The token friend

Many people feel that there is a certain way to implement diversity in the media. Currently, one of the most controversial ways is the restructuring of white characters into people of color (POC). This is prevalent through the new live action “Little Mermaid,” “The Lord of the Rings: The Rings of Power,” and “Velma.” 

While many have an issue with the characters being redrawn/rewritten for malicious reasons or internalized racism, there are also those who want to dive deeper on why this is happening. Why does it feel as though many media platforms are trying to push a diversity quota? What harmful stereotypes are perpetuated as a result? 

“From a journalism standpoint, we need to get out of our comfort zone,” Instructor for Journalism and Broadcast and Faculty Advisor for Texan News Service, Austin Lewter, stated. “At this panel discussion back in June, the panelists were all African American and one of them asked, when was the last time a Black man was on the front page that wasn’t a mugshot.”

Black people have been in the media since its conception, Broadway star Ethel Waters may have been then first hosting a one-off variety show in 1939. Nevertheless, the roles that Black people played were typically servants, comedic relief, or the token diverse character. This shifted with the showing of shows such as “Soul Train,” “A Different World,” and the “Fresh Prince of Bel Air” as recorded on However, the concept of POC appearing in the media as a token character only grew over time.

Tokenism is accepting someone who identifies as a minority into a group only to prevent criticism and give the appearance everyone is being treated fairly as defined by Miriam Webster. Oftentimes they appear as the “funny Black friend,” such as Ivy Wentz from “Good Luck Charlie,” Fez from “That 70’s Show” and Raj from “The Big Bang Theory ” are classic examples of the token POC.

 “The main difference lies in the purpose and execution. Whereas representation seeks to promote inclusion and diversity, tokenism only seeks to achieve an appearance of representation,” reporter Alina Chan wrote.
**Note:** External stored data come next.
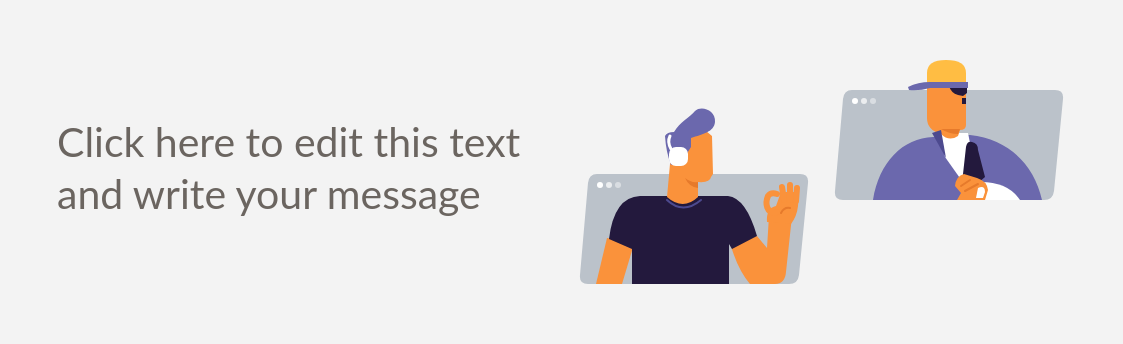
<!DOCTYPE html>
<html lang="en">
<head>
<meta charset="utf-8">
<title>Message banner</title>
<style>
:root {
  --paper: #f3f3f3;
  --ink: #6b6560;
  --window: #bbc2ca;
  --skin: #fa923b;
  --skin-shade: #e67a2b;
  --navy: #23193d;
  --violet: #6b68ad;
  --violet-dark: #4d4a8f;
  --cap: #ffbd43;
  --white: #ffffff;
}
* { margin: 0; box-sizing: border-box; }
html, body { overflow: hidden; }
.banner {
  position: relative;
  width: 1123px;
  height: 344px;
  overflow: hidden;
  background: var(--paper);
}
.message {
  position: absolute;
  left: 57px;
  top: 116px;
  font: 400 41px/52px Lato, "Open Sans", sans-serif;
  color: var(--ink);
  white-space: nowrap;
}
.callers { position: absolute; inset: 0; display: block; }
.window { fill: var(--window); }
.skin { fill: var(--skin); }
.shade { fill: var(--skin-shade); }
.navy { fill: var(--navy); }
.violet { fill: var(--violet); }
.violet-dark { fill: var(--violet-dark); }
.cap { fill: var(--cap); }
.white { fill: var(--white); }
.line { fill: none; stroke-linecap: round; stroke-linejoin: round; }
.finger { stroke: var(--skin); stroke-width: 6; }
.crease { stroke: var(--skin-shade); stroke-width: 2; }
.collar { stroke: var(--violet-dark); stroke-width: 2; }
</style>
</head>
<body>
<main class="banner">
  <h1 class="message">Click here to edit this text<br>and write your message</h1>
  <svg class="callers" width="1123" height="344" viewBox="0 0 1123 344" role="img" aria-label="Two men talking in video call windows">
    <defs>
      <g id="call-window">
        <path class="window" d="M18 0H221Q230 0 229 9L220 101Q219 110 210 110H9Q0 110 1 101L9 9Q10 0 18 0Z"/>
        <g class="white">
          <circle cx="21" cy="11" r="3"/>
          <circle cx="30" cy="11" r="3" opacity=".7"/>
          <circle cx="39" cy="11" r="3" opacity=".45"/>
        </g>
      </g>
    </defs>

    <g id="waving-caller">
      <use href="#call-window" x="579" y="174"/>
      <path class="skin" d="M607 238L596 284H622L634 244Z"/>
      <path class="skin" d="M731 246L757 236L767 248L769 216H792L786 272Q785 284 775 284H750Q738 270 731 246Z"/>
      <path class="skin" d="M767 222Q766 208 776 206L781 192H799L798 206Q797 216 791 224Z"/>
      <path class="line finger" d="M784 200L782 187M790 200V185M796 201L797 188"/>
      <path class="line finger" d="M777 212C766 214 765 203 768 196Q771 192 777 194" stroke-width="5"/>
      <path class="line crease" d="M781 213Q784 207 790 208"/>
      <path class="navy" d="M609 239Q614 197 640 196H728Q746 198 757 236L732 249L729 244V284H632V249Z"/>
      <path class="line collar" d="M667 200Q683 215 701 200"/>
      <path class="skin" d="M670 164L667 197Q683 211 698 197V182Q710 183 711 177L713 174L712 136L700 126L674 143Z"/>
      <path class="shade" d="M685 178Q691 183 698 182V188Q689 187 685 178Z"/>
      <path class="violet" d="M671 165Q666 152 665 136Q667 132 674 132C680 122 690 117 695 111C701 105 716 110 715 122C714 132 703 134 691 138V147L684 158Z"/>
      <rect class="white" x="669" y="147" width="19" height="19" rx="7"/>
      <path class="line" d="M671 149Q667 142 670 136" stroke="var(--white)" stroke-width="3"/>
    </g>

    <g id="speaking-caller">
      <use href="#call-window" x="834" y="90"/>
      <path class="violet" d="M873 200C879 162 903 138 933 137L970 135C1008 139 1034 164 1042 200Z"/>
      <path class="white" d="M940 133H968L973 158L962 181L945 157Z"/>
      <path class="white" d="M981 182Q1008 182 1020 200H978Z"/>
      <path class="skin" d="M927 82H966V125Q966 130 960 130L958 136Q949 142 941 134Q927 130 927 118Z"/>
      <path class="shade" d="M941 129H960L958 134Q949 134 941 129Z"/>
      <path class="violet-dark" d="M932 133L941 130L946 158Z"/>
      <path class="navy" d="M949 86H967V93L963 96L958 95Q951 93 949 86Z"/>
      <rect class="navy" x="962" y="98" width="4" height="6"/>
      <path class="cap" d="M927 84V73Q927 60 946 60Q966 60 966 73V84Z"/>
      <path class="violet" d="M908 87Q918 82 930 82H968V88H930Q919 91 909 90Z"/>
      <path class="navy" d="M966 147Q967 141 972 142Q978 143 978 150L985 177L978 183H962Z"/>
      <path class="skin" d="M955 186Q956 176 964 174L977 178Q987 181 988 190L985 200H957L961 193Z"/>
      <path class="line crease" d="M961 186L970 180M965 191L978 184"/>
      <path class="white" d="M978 188Q985 185 985 192L983 198H976Z"/>
    </g>
  </svg>
</main>
</body>
</html>
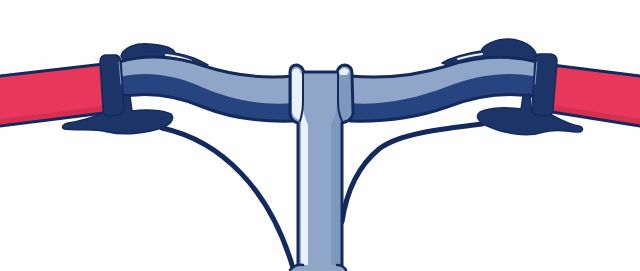
<!DOCTYPE html>
<html lang="en">
<head>
<meta charset="utf-8">
<title>Bicycle handlebar</title>
<style>
:root {
  --paper: #fefefe;
  --navy: #1d3468;
  --outline: #142a5c;
  --shade: #264580;
  --steel: #8fa6c8;
  --steel-dark: #7e97bd;
  --shine: #e9f1f9;
  --grip: #e7385b;
  --grip-dark: #d52f52;
}
html, body { margin: 0; overflow: hidden; background: var(--paper); }
svg { display: block; width: 640px; height: 271px; }
.line { fill: none; stroke: var(--outline); stroke-linecap: round; stroke-linejoin: round; }
.cable { stroke-width: 5; }
.edge { stroke-width: 3; }
.navy { fill: var(--navy); stroke: var(--outline); stroke-width: 1.5; stroke-linejoin: round; }
.shade { fill: var(--shade); }
.steel { fill: var(--steel); }
.steel-dark { fill: var(--steel-dark); }
.shine { fill: var(--shine); }
.shine-line { fill: none; stroke: var(--shine); stroke-width: 2; stroke-linecap: round; }
.grip { fill: var(--grip); }
.grip-dark { fill: var(--grip-dark); }
</style>
</head>
<body>
<svg viewBox="0 0 640 271" role="img" aria-label="Bicycle handlebar with red grips, brake levers and stem">
  <rect width="640" height="271" fill="var(--paper)"/>

  <g id="brake-cables">
    <path class="line cable" d="M162 128C222 141 270 190 293 268"/>
    <path class="line cable" d="M482 124C440 129 398 134 379 149C356 168 346 194 342 222"/>
  </g>

  <g id="left-side">
    <path class="grip" d="M0 76L104 64V113L0 126Z"/>
    <path class="grip-dark" d="M0 119L104 106V113L0 126Z"/>
    <path class="line edge" d="M0 76L104 64M0 126L104 113"/>
    <path class="navy" d="M121 56C124 47 136 43 149 44C162 45 174 48 175 53C187 55 198 59 208 65L196 66C170 57 146 56 124 62Z"/>
    <path class="shine-line" d="M166 55C176 56 184 58 191 61"/>
    <path class="shade" d="M119 62C145 54 176 56 204 66C232 75 262 79 294 76V121C262 122 230 118 203 107C177 96 149 91 119 97Z"/>
    <path class="steel" d="M119 62C145 54 176 56 204 66C232 75 262 79 294 76V103C260 106 230 99 204 88C178 76 149 70 119 77Z"/>
    <path class="line edge" d="M119 62C145 54 176 56 204 66C232 75 262 79 294 76M119 97C149 91 177 96 203 107C230 118 262 122 294 121"/>
    <path class="navy" d="M122 94L130 96L132 111C146 109 162 110 171 114C175 118 171 124 164 127C148 133 125 136 108 132C92 128 78 131 64 129C61 127 63 124 68 123C84 121 94 117 106 112L122 108Z"/>
    <path class="navy" d="M105 55H116Q120 56 121 61L124 107Q124 114 118 115L108 116Q103 115 103 109L100 62Q100 56 105 55Z"/>
    <path class="line" stroke-width="1" style="stroke:var(--steel-dark)" d="M119 62L121 84"/>
  </g>

  <g id="right-side">
    <path class="grip" d="M552 65L640 76V126L552 112Z"/>
    <path class="grip-dark" d="M552 105L640 119V126L552 112Z"/>
    <path class="line edge" d="M552 65L640 76M552 112L640 126"/>
    <path class="navy" d="M442 63C454 56 468 53 481 51C484 44 496 39 509 39C523 40 534 46 537 56L534 62C508 55 478 57 448 65Z"/>
    <path class="shine-line" d="M458 59C467 56 475 55 482 54"/>
    <path class="shade" d="M538 62C506 54 477 56 447 66C415 76 383 79 350 76V121C383 122 416 118 447 107C475 96 506 91 538 97Z"/>
    <path class="steel" d="M538 62C506 54 477 56 447 66C415 76 383 79 350 76V103C384 106 417 98 446 87C474 76 506 70 538 77Z"/>
    <path class="line edge" d="M538 62C506 54 477 56 447 66C415 76 383 79 350 76M538 97C506 91 475 96 447 107C416 118 383 122 350 121"/>
    <path class="navy" d="M530 94L523 96L521 109C506 107 490 108 480 112C475 116 478 121 485 125C502 133 526 138 544 132C557 128 569 132 580 132C584 130 583 127 579 126C567 124 558 118 548 113L531 108Z"/>
    <path class="navy" d="M539 54H551Q557 55 557 61L553 110Q552 116 547 116L537 115Q532 114 532 108L535 60Q535 55 539 54Z"/>
    <path class="line" stroke-width="1" style="stroke:var(--steel-dark)" d="M537 62L535 84"/>
  </g>

  <g id="stem">
    <path class="steel" d="M290 72Q290 65 297 65Q302 66 304 72H337Q339 65 345 65Q352 66 352 73L353 114Q351 121 342 123V268L298 271V123Q291 121 290 114Z"/>
    <path class="steel-dark" d="M337 74H351V113Q348 119 341 122V269H331V124Q337 115 337 101Z"/>
    <path class="shine" d="M292 72Q294 67 299 69L302 75V104Q304 116 308 125V265H301V121Q293 118 292 112Z"/>
    <path class="shine" d="M339 71Q345 65 349 71L347 75H340Z"/>
    <path class="line edge" d="M298 271V123Q291 121 290 114V72Q290 65 297 65Q302 66 304 72H337Q339 65 345 65Q352 66 352 73L353 114Q351 121 342 123V271"/>
    <path class="line" stroke-width="2" d="M303 73V101Q303 112 300 121M338 73V101Q338 113 342 121"/>
    <path class="steel" d="M291 271Q296 264 303 265H337Q343 265 346 271Z"/>
    <path class="line" stroke-width="2.5" d="M290 270Q295 264 303 265M337 265Q343 265 346 270"/>
  </g>
</svg>
</body>
</html>
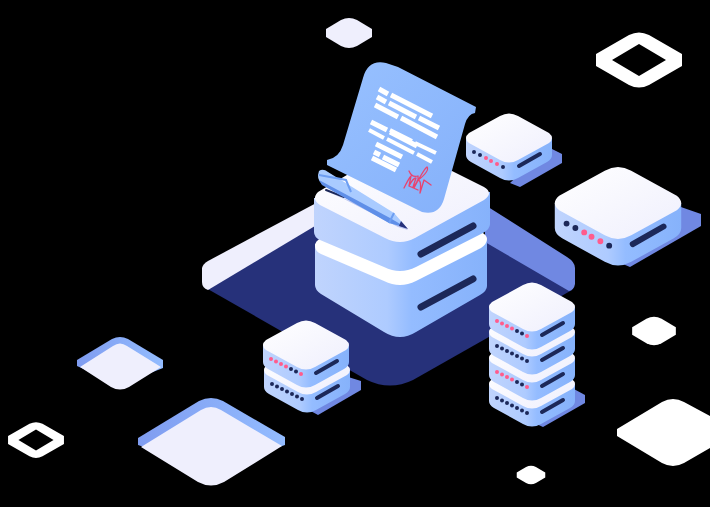
<!DOCTYPE html>
<html lang="en">
<head>
<meta charset="utf-8">
<title>Signed document on a server</title>
<style>
:root{--night:#000;--white:#fff;--lilac:#efeffd;--sky:#b5cefd;--blue:#8fbaff;--mid:#7088e2;--navy:#26317a;--ink:#1c2859;--pink:#ff5c8d}
html,body{margin:0;background:var(--night);overflow:hidden}
svg{display:block;width:710px;height:507px}
.white{fill:var(--white)}.lilac{fill:var(--lilac)}.sky{fill:var(--sky)}.blue{fill:var(--blue)}
.mid{fill:var(--mid)}.navy{fill:var(--navy)}
.slot{fill:none;stroke:var(--ink);stroke-linecap:round}
.lights{fill:none;stroke:var(--ink);stroke-width:4;stroke-linecap:round}
.lights .hot{stroke:var(--pink)}
.text-lines{fill:none;stroke:var(--white);stroke-width:5}
.signature{fill:none;stroke:#e8436f;stroke-width:1.3;stroke-linecap:round;stroke-linejoin:round}
</style>
</head>
<body>
<svg viewBox="0 0 710 507" role="img" aria-label="Isometric servers around a large server with a signed document and a pen">
<defs>
<linearGradient id="side" x1="0" x2="1">
<stop offset="0" stop-color="#c0d4fd"/><stop offset=".42" stop-color="#aecbff"/><stop offset=".56" stop-color="#94bcff"/><stop offset="1" stop-color="#86b2fb"/>
</linearGradient>
<linearGradient id="lid" x1="0" x2="1" y1="0" y2="1">
<stop offset="0" stop-color="#fff"/><stop offset="1" stop-color="#efeffd"/>
</linearGradient>
<linearGradient id="paper" x1="0" x2="1" y1="0" y2="1">
<stop offset="0" stop-color="#98c1ff"/><stop offset="1" stop-color="#84b0fa"/>
</linearGradient>
<linearGradient id="wall" x1="0" x2="1">
<stop offset="0" stop-color="#7f9cf0"/><stop offset="1" stop-color="#93bcff"/>
</linearGradient>
<path id="diamond" d="M-40 -5L-9 -22Q0 -27 9 -22L40 -5Q46 0 40 5L9 22Q0 27 -9 22L-40 5Q-46 0 -40 -5Z"/>
<g id="server">
<path fill="url(#side)" d="M-43 0V17Q-43 21 -38 24L-9 40Q0 45 9 40L38 24Q43 21 43 17V0Z"/>
<use href="#diamond" fill="url(#lid)"/>
<path class="slot" stroke-width="4" d="M10 28L31 16"/>
</g>
<g id="lights-mixed" class="lights">
<path d="M-35 14h0M-29 17h0M-6 29h0"/>
<path class="hot" d="M-23 20h0M-18 23h0M-12 26h0"/>
</g>
<g id="lights-hot" class="lights">
<path class="hot" d="M-35 14h0M-30 16.500h0M-25 19h0M-20 21.500h0"/>
<path d="M-15 24h0M-10 26.500h0"/><path class="hot" d="M-5 29h0"/>
</g>
<path id="lights-calm" class="lights" d="M-35 14h0M-30 16.500h0M-25 19h0M-20 21.500h0M-15 24h0M-10 26.500h0M-5 29h0"/>
<path id="hex-tile" d="M-23 -4L-8 -13Q0 -17 8 -13L23 -4V4L8 13Q0 17 -8 13L-23 4Z"/>
<path id="frame" fill-rule="evenodd" d="M-43 -6L-10 -25Q0 -30 10 -25L43 -6V6L10 25Q0 30 -10 25L-43 6ZM-27 0L0 16L27 0L0 -16Z"/>
</defs>

<rect width="710" height="507" fill="var(--night)"/>

<g id="floating-tiles">
<use href="#hex-tile" class="lilac" x="349" y="33"/>
<use href="#frame" class="white" x="639" y="60"/>
<use href="#hex-tile" class="white" transform="translate(654 331) scale(.95)"/>
<use href="#hex-tile" class="white" transform="translate(531 475) scale(.62)"/>
<use href="#frame" class="white" transform="translate(36 440) scale(.65)"/>
<path class="white" d="M617 429L662 402Q673 396 684 402L710 416V448L684 463Q673 469 662 463L617 436Z"/>
</g>

<g id="sunken-tile-small">
<path fill="url(#wall)" d="M77 360L112 339Q120 335 128 339L163 360V368L120 385L77 366Z"/>
<path class="lilac" d="M80 367L113 346Q120 341 127 346L161 367L129 387Q120 392 111 387Z"/>
</g>
<g id="sunken-tile-large">
<path fill="url(#wall)" d="M138 438L199 401Q211 395 223 401L285 437V445L211 470L138 445Z"/>
<path class="lilac" d="M141 447L201 410Q211 404 221 410L282 446L224 482Q211 489 198 482Z"/>
</g>

<g id="platform">
<path class="navy" d="M206 288L390 180L572 290L413 380Q390 391 367 380Z"/>
<path class="lilac" d="M202 268Q203 264 208 261L320 201V223L208 290Q202 288 202 282Z"/>
<path class="mid" d="M485 205L567 257Q575 262 575 268V284Q574 290 569 291L485 242Z"/>
</g>

<g id="main-server">
<path fill="url(#side)" d="M315 244V285Q315 290 321 294L384 332Q400 342 416 332L480 295Q487 291 487 286V238Z"/>
<path class="white" d="M315 246Q315 241 321 238L400 215L481 232Q487 235 487 239Q487 244 481 248L416 281Q400 289 384 281L321 254Q315 251 315 246Z"/>
<path fill="url(#side)" d="M314 198V232Q314 237 320 240L384 267Q400 275 416 267L483 233Q490 229 490 224V192Z"/>
<path fill="url(#lid)" d="M318 192L386 152Q400 145 414 152L484 187Q494 193 484 200L415 238Q400 246 385 238L320 205Q311 199 318 192Z"/>
<path class="slot" stroke-width="7" d="M421 254L473 226M421 307L473 279"/>
</g>

<g id="document">
<path class="mid" d="M327 163Q340 162 346 152L352 175Z"/>
<path fill="url(#paper)" d="M363 78Q368 59 386 63L398 67L476 107L475 113Q468 114 465 124L444 199Q439 216 422 212L327 165V160Q339 158 343 145Z"/>
<g class="text-lines">
<path d="M379 89L388 94M391 95L432 116"/>
<path d="M377 97L386 102M389 103L416 117M419 118L439 128"/>
<path d="M375 105L398 117M401 118L437 137"/>
<path d="M371 122L387 130M390 132L417 146"/>
<path d="M369 130L384 138M387 139L414 153M417 154L432 162" stroke-width="4"/>
<path d="M390 130L412 141M415 143L436 153" stroke-width="4"/>
<path d="M376 144L402 157M374 152L380 155M383 157L399 165M372 158L396 170"/>
</g>
<path class="signature" d="M404 188Q409 178 411 176L409 186Q413 178 416 178L413 187Q419 181 418 176Q412 178 409 171M414 188Q424 169 427 167Q430 171 417 181Q422 178 420 193L424 180L431 185M409 186L418 190"/>
</g>

<g id="pen">
<path class="mid" d="M326 191L344 199L398 227L408 230L399 221Z" opacity=".45"/>
<path class="slot" stroke-width="2" d="M326 190L344 197"/>
<path fill="#a9cbff" d="M319 171Q323 168 328 172L394 213L407 228L389 223L322 184Q316 179 319 171Z"/>
<path fill="#5f8fe8" d="M319 180L390 218L407 228L389 223L322 185Z"/>
<path fill="none" stroke="#6d9ef2" stroke-width="2" d="M319 175L346 180L351 192M389 223L394 213"/>
<path class="navy" d="M401 221L408 229L399 226Z"/>
</g>

<g id="server-upper-right">
<path class="mid" d="M510 183L520 187L562 163V154L548 147Z"/>
<use href="#server" x="509" y="138"/>
<use href="#lights-mixed" x="509" y="138"/>
</g>

<g id="server-right">
<path class="mid" d="M618 262L630 267L701 226V214L678 206Z"/>
<g transform="translate(618 203) scale(1.47)">
<use href="#server"/>
<use href="#lights-mixed"/>
</g>
</g>

<g id="stack-left">
<path class="mid" d="M307 409L318 415L361 390V381L345 376Z"/>
<use href="#server" x="307" y="370"/>
<use href="#lights-calm" x="307" y="370"/>
<use href="#server" x="306" y="345"/>
<use href="#lights-hot" x="306" y="345"/>
</g>

<g id="stack-right">
<path class="mid" d="M532 422L543 427L585 403V395L572 388Z"/>
<use href="#server" x="532" y="384"/>
<use href="#lights-calm" x="532" y="384"/>
<use href="#server" x="532" y="358"/>
<use href="#lights-hot" x="532" y="358"/>
<use href="#server" x="532" y="332"/>
<use href="#lights-calm" x="532" y="332"/>
<use href="#server" x="532" y="307"/>
<use href="#lights-hot" x="532" y="307"/>
</g>
</svg>
</body>
</html>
While diversity quotas, systems used to increase the percentage of minority groups into specific positions, are unconstitutional, many directors and producers feel pressured to include them. Tokenism is harmful because it promotes stereotypes such as being overweight and loud,  it also feeds into the comedic relief or aggressive Black person trope. 

Representation is essential in the media because the world is not just made up of able-bodied people that share one race, gender, ethnicity, or religion. When done correctly, we get shows like “Karma’s World” and “One Day at a Time,” which actually educate its viewers on inclusivity. For more information visit